  • Checking the dataset dimensions (dataset size)
    • Do we have sufficient data to perform the analysis?
  • Check all column data types
  • Use visual tools to graph and visually inspect the data for anomalies
  • Use statistical analysis to get insights to the data and check these against known facts
    • Check for biased raw data (e.g., if our survey submissions consisted of 90% male and 10% female, we may want to consider how this impacts the analysis)

Data cleansing tools

In recent years, one of the most popular approaches to data ingestion, cleansing and transformation is the data lake. Data lakes offer the versatility of ingesting raw data from just about any source and the scalability to handle large data volumes. Databricks provides a cloud based, collaborative, notebook style environment that is built on Spark for high performance. It supports Python, R, SQL, and Scala all from the same notebook, so you can use the language with which you are most comfortable. You can also run statistical analysis and create visualisation with a click of a button, right from the notebook you are working with.
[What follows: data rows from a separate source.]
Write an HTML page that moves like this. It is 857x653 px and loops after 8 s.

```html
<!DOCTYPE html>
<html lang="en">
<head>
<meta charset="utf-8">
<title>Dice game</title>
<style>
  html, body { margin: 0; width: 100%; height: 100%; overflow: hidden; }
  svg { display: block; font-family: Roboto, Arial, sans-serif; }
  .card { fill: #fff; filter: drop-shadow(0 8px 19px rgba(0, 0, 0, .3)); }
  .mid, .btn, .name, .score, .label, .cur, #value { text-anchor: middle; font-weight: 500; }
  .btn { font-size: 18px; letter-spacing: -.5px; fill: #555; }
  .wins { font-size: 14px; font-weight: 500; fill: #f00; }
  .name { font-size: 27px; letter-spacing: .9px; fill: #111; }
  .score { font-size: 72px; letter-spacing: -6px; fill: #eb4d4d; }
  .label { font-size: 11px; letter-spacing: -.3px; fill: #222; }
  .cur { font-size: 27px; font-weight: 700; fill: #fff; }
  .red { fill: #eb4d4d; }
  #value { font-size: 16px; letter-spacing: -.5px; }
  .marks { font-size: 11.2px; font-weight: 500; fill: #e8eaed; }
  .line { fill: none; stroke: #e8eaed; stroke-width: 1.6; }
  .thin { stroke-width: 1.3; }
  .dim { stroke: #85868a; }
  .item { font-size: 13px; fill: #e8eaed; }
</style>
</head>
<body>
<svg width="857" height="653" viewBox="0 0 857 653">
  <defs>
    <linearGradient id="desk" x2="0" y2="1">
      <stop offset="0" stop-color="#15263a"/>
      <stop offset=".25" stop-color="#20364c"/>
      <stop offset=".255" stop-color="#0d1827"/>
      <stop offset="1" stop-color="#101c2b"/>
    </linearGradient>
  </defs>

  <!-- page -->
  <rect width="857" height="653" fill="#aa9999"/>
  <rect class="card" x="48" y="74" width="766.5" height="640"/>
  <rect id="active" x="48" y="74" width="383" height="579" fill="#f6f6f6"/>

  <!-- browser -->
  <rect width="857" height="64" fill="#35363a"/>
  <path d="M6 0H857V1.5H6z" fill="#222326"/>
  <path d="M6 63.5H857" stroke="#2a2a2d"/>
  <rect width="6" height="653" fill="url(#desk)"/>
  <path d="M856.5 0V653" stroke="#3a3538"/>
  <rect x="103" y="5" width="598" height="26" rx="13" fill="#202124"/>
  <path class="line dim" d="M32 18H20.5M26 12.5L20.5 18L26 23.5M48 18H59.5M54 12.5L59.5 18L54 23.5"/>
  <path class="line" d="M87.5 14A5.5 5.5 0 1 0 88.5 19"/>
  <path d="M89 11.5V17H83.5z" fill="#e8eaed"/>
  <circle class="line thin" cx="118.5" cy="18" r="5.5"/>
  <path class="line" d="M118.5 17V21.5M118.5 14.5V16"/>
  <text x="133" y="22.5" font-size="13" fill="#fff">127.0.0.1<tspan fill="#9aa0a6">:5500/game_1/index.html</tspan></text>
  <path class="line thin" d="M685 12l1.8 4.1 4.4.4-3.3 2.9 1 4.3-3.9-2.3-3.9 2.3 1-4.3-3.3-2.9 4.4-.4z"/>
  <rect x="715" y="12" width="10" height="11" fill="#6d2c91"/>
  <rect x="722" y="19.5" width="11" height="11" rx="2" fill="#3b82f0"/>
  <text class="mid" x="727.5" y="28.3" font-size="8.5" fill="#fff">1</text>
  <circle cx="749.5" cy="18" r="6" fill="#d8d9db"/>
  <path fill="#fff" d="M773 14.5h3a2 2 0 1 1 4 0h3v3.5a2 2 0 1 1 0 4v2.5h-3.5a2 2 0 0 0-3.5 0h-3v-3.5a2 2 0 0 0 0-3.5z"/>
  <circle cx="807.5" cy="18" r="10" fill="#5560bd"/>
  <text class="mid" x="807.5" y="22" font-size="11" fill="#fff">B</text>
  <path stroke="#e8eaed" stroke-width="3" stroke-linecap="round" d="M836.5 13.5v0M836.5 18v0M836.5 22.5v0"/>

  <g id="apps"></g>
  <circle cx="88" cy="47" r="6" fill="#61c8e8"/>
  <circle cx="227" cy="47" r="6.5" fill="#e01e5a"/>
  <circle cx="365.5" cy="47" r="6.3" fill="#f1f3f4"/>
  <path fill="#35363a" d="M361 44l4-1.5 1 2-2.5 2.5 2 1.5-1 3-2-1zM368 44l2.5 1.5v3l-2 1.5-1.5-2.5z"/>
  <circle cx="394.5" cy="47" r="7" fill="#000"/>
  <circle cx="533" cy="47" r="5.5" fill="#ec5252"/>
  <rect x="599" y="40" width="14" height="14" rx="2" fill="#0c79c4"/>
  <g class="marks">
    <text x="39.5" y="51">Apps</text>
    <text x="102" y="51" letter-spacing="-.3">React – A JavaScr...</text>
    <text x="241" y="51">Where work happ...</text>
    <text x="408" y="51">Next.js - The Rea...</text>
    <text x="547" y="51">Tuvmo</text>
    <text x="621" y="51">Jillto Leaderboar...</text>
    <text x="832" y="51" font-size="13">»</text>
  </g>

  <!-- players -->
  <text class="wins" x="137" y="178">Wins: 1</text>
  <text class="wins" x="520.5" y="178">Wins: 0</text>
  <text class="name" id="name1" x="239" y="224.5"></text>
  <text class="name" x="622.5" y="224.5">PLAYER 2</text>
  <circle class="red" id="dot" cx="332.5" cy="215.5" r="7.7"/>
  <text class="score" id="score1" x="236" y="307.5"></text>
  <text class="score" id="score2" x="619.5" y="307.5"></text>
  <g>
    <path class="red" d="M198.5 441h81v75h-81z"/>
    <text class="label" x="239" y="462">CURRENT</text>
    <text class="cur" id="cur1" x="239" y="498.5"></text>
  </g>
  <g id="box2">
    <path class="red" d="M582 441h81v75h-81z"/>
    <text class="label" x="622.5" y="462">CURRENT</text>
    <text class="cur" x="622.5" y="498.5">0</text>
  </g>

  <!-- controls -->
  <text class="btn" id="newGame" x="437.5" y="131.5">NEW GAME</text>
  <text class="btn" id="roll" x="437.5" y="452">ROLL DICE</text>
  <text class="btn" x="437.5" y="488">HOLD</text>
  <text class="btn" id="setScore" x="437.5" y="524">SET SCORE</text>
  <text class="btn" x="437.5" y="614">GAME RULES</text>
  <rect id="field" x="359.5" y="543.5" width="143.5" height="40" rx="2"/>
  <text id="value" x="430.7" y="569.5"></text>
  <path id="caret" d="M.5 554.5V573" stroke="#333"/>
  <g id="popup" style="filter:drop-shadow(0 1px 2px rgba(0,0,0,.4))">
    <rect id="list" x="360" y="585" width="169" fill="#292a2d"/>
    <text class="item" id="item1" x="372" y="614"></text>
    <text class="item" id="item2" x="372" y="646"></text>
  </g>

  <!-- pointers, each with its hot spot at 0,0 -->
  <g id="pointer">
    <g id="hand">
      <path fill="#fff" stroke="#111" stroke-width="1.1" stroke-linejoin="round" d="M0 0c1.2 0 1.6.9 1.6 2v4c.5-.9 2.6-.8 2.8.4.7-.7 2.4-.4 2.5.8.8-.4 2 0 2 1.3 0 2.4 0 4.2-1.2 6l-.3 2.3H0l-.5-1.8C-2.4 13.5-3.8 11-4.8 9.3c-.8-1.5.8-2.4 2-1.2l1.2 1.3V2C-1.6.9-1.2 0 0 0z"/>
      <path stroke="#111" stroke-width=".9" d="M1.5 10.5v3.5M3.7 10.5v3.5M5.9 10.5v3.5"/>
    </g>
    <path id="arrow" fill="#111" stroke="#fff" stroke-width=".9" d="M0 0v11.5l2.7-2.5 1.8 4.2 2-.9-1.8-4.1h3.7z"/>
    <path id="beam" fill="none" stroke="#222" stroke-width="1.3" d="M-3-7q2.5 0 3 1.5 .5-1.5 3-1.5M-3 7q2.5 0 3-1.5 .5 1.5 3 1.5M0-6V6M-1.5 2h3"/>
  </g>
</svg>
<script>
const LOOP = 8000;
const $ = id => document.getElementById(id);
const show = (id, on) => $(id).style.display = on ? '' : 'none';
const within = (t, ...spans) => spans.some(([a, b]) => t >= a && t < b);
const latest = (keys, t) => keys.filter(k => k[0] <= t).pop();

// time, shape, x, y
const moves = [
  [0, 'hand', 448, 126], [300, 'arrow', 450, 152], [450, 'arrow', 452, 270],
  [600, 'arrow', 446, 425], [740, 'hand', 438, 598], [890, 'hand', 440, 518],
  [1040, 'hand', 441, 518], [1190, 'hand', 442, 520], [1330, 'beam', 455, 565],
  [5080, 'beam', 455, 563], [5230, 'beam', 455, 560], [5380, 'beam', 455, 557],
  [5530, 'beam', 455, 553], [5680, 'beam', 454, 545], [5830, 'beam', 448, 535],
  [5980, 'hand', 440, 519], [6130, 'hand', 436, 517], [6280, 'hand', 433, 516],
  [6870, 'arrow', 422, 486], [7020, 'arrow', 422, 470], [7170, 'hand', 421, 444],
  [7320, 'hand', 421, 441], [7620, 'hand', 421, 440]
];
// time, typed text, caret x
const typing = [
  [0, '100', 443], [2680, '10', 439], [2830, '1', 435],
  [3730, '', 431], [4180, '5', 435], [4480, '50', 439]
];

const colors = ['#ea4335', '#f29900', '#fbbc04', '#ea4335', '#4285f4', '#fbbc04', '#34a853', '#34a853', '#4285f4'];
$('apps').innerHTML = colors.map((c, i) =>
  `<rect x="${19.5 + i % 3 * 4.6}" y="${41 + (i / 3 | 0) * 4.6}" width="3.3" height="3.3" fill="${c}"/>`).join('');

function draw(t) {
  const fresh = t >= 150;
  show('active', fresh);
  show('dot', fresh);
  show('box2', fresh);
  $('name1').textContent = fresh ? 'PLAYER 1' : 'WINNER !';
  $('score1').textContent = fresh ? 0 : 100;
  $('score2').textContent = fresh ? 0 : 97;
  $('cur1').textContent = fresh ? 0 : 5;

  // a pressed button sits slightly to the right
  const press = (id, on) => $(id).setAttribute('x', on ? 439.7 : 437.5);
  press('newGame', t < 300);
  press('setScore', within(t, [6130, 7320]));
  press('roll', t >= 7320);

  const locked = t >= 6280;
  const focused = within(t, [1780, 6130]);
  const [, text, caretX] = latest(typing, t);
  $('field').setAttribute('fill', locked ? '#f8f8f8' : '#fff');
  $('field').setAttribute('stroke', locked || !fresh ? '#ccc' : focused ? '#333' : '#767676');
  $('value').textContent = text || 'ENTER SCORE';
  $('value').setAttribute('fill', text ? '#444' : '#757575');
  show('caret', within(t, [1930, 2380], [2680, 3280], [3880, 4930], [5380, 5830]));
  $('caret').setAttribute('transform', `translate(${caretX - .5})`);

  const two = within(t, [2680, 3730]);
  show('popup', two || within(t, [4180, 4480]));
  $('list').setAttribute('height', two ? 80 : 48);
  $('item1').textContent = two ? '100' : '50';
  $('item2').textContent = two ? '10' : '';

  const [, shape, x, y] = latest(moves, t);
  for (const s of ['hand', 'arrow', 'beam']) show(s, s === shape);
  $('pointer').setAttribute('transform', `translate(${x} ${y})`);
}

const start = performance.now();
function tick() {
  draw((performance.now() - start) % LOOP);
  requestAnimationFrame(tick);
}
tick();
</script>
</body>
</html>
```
Whether you are storing customer information, building simple business visualisations, or building complex machine learning models, data cleansing is a vital step to ensure successful outcomes. Holistically, data cleansing can be a daunting task, so having a structured approach that divides the problem into smaller, manageable pieces will lay the groundwork for a project that can be accurately costed and well executed.


[1]W. Turner-Williams, “Data literacy is the key to better decisions, innovation, and data-driven organizations,” Forrester, March 2022. [Online]. Available:
[2]MongoDB, “Unstructured Data,” MongoDB, 2022. [Online]. Available:,common%20types%20of%20unstructured%20content..